Friday, February 12, 2010


 I always cry over the Olympics. Honestly I cry over most sports. The anthems, the gritted teeth, the striving and the achieving get to me. I grew up in a heyday of sports movies (Vision Quest anyone? Teen Wolf ?) and I've taken that last second buzzer beating straight to my tear ducts by way of my squishy soft heart.

I've got this evening's festivities on DVR so I'm watching about an hour behind. So far I've cried at past wins, past losses, current personal stories, the singing of O Canada, and the clips of Canadians helping stranded air travelers in the days after 9/11. (Thank you Canada. I'm sorry I didn't say so sooner.)
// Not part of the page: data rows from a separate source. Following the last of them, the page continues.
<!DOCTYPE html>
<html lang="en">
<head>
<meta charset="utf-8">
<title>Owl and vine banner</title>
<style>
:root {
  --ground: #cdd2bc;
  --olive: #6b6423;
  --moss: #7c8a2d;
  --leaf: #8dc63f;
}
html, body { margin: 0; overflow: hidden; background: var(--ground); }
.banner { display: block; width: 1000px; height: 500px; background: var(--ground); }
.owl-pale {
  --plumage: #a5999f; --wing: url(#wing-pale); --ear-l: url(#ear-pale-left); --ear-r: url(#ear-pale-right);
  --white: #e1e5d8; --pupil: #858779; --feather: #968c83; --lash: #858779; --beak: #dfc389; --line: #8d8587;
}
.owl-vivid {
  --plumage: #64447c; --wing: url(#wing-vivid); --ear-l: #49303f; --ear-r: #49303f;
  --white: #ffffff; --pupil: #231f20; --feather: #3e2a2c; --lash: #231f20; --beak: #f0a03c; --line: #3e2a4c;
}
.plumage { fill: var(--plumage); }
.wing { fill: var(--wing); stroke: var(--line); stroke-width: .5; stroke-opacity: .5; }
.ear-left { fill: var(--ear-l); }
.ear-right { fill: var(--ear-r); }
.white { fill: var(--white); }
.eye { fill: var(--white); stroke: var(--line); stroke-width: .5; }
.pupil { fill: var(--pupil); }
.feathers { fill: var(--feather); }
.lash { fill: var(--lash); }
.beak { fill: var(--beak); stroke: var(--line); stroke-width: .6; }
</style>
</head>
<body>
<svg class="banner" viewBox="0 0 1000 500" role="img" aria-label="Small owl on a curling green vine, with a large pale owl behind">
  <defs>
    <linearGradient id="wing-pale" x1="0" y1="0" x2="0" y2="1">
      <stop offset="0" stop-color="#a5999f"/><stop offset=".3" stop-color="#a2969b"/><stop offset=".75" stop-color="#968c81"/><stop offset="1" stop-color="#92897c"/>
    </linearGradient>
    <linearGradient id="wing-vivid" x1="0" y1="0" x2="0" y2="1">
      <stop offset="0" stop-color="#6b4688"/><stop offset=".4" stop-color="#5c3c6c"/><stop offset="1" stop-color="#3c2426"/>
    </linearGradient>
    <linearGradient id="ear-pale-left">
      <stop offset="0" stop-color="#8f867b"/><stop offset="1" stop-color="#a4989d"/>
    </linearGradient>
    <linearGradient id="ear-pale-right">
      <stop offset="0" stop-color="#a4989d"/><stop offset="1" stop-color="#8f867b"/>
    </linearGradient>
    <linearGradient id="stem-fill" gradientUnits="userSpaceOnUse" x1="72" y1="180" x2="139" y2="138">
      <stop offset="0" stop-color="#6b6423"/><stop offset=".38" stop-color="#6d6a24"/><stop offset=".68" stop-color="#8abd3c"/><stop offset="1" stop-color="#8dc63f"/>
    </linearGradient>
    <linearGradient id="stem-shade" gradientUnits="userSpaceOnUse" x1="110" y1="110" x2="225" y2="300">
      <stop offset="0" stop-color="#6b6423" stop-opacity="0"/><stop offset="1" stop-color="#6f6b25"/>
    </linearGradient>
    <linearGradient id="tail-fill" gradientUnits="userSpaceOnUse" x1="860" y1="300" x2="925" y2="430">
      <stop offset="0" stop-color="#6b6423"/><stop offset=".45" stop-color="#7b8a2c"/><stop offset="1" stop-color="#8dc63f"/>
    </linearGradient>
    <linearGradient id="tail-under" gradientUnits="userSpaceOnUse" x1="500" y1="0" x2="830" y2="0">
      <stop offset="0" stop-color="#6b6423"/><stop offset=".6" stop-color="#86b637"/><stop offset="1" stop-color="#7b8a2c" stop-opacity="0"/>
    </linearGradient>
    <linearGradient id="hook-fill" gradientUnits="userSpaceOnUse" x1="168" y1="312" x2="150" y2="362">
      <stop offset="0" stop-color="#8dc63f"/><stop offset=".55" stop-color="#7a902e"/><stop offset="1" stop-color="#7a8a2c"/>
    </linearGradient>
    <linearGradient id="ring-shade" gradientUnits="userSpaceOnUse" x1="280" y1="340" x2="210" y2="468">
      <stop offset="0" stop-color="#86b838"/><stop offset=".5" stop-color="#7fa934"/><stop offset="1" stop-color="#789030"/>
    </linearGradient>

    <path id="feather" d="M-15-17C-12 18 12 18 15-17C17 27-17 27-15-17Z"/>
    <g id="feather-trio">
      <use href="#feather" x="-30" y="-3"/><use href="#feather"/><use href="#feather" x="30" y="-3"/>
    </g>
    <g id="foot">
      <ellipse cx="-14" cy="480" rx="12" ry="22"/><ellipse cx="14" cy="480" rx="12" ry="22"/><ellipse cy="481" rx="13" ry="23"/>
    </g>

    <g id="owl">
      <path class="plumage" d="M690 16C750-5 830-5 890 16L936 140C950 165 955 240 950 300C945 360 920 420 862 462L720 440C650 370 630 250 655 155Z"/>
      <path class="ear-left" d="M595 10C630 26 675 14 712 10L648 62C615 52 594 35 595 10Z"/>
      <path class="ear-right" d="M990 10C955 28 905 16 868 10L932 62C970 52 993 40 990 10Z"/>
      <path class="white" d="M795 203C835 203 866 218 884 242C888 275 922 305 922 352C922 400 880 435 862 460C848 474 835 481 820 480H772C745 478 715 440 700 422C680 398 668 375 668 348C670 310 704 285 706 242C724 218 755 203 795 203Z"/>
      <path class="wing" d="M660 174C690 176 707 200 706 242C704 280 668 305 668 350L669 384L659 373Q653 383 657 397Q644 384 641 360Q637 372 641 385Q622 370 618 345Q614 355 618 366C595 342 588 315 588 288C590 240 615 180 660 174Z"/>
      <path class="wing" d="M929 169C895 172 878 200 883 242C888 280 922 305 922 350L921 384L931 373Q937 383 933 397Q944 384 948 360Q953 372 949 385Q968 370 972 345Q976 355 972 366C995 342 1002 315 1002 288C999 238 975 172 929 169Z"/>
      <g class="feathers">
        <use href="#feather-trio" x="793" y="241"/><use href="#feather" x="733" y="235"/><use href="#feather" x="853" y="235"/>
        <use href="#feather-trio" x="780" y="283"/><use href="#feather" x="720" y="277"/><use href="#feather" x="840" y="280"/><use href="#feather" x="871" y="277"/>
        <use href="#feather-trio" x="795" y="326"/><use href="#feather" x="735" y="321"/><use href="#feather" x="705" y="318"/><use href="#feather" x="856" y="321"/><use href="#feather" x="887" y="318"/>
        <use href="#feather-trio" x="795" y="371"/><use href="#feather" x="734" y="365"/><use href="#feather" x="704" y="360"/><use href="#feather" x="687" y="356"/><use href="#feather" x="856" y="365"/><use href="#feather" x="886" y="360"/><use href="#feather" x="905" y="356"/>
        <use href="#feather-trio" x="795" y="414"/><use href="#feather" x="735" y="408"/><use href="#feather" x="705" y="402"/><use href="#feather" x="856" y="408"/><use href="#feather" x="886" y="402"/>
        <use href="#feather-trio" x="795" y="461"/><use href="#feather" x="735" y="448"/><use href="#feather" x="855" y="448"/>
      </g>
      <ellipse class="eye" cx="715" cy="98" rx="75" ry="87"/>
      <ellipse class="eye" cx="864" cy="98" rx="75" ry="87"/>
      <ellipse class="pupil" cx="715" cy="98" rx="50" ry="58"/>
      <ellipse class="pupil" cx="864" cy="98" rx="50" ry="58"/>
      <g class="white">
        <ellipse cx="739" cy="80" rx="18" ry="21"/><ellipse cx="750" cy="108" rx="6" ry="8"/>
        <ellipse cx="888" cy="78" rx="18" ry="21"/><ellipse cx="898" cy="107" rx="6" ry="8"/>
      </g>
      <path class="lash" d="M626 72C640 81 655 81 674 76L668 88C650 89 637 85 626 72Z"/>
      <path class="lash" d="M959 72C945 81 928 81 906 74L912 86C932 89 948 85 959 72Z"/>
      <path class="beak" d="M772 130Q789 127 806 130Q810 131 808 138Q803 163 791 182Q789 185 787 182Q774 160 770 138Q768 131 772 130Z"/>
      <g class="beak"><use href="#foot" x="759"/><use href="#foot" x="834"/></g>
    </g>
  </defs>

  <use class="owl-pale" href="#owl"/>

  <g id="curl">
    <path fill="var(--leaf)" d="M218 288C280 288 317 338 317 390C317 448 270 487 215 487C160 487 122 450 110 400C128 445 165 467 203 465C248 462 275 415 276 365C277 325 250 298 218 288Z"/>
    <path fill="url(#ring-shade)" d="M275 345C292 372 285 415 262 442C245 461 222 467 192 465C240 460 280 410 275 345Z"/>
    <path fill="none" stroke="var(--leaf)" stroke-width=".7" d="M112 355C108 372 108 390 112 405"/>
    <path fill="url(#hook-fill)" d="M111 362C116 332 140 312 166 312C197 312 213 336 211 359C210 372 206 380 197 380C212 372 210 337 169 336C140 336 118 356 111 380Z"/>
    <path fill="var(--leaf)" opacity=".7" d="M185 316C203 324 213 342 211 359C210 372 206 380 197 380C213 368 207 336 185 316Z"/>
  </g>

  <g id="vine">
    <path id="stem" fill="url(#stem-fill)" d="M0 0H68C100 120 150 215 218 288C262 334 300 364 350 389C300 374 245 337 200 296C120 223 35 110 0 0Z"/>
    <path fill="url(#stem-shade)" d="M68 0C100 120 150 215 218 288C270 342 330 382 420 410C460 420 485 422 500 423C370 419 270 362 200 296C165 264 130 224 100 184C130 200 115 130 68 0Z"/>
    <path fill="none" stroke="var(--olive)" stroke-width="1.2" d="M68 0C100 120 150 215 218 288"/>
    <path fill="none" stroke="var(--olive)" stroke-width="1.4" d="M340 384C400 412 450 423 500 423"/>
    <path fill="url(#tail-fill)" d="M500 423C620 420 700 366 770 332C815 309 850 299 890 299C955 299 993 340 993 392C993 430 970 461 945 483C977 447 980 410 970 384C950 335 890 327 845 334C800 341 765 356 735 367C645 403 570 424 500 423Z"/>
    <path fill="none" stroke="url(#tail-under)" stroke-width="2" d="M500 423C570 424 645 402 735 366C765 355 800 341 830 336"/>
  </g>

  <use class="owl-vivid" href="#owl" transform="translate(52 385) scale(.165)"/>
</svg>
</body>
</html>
That's not all, of course. I'm sure I'm not alone in shedding a tear over the death of Georgian luge competitor, Nodar Kumaritashvili. Like many others I have long been fascinated by this crazy idea of strapping runners to one's behind and launching oneself down a sheet of ice. It looks simultaneously like the thrill of a lifetime and a great way to ruin an expensive pair of ski pants. It always seems dangerous but this track, the most recent step in the ladder of more, faster, bigger that competitions like this become, is measurably faster than any other track in the world and proved today to be quite dangerous indeed, particularly to less experienced athletes.

I'm sure that Kumaritashvili knew the risks of his chosen sport going in but a death in the Olympics is so rare it comes as a shock. Injuries are certainly common, but death we've managed to keep at bay. So I cried to see the fuzzy headshot of this baby boy just barely of an age to graduate college and dead on the frozen track.

If you want the whole truth, though, I also cried just a tiny bit out of joy for him. Not joy that he died or that he missed living his dream of competing in the Olympics by just 24 hours. Presumably, though, he died doing something he loved at the top level of his craft and that, for someone with just a few big dreams of her own, is cause for respect.

Godspeed young master Kumaritashvili. I hope the luge course on Mount Olympus is superb.


  1. I, too, cry often and unabashedly during the Olympics - for the pride, for the victory, for the defeat. I love the opening ceremonies but I also love seeing the individual sports and hearing the inspirational stories. It's a privilege to get to see people fulfilling their dreams.

  2. See, now, you made me cry! For the loss of Mr. Kumaritashvili, yes, but also for his victory. How glorious to die doing the thing that makes your heart race and your spirit soar!

    Add my thanks to Canada for Project Yellow Ribbon. How is it that I had no idea that our neighbors to the north played such a huge, immediate part in helping us recover from that horrific day?

    I am so not an athlete but I love the Olympics - the pageantry, the competetive yet graceful spirit, the camaraderie. Oh, and the figure skating... I will watch as much as I can in the next 16 days.

  3. I'm with Violet - this POST made me cry...

  4. What is going on in that picture? Did I miss the feline downhill racing?

    I also get a little teary-eyed, esp. during the medal ceremonies. Your elegy to this lost athlete is beautiful.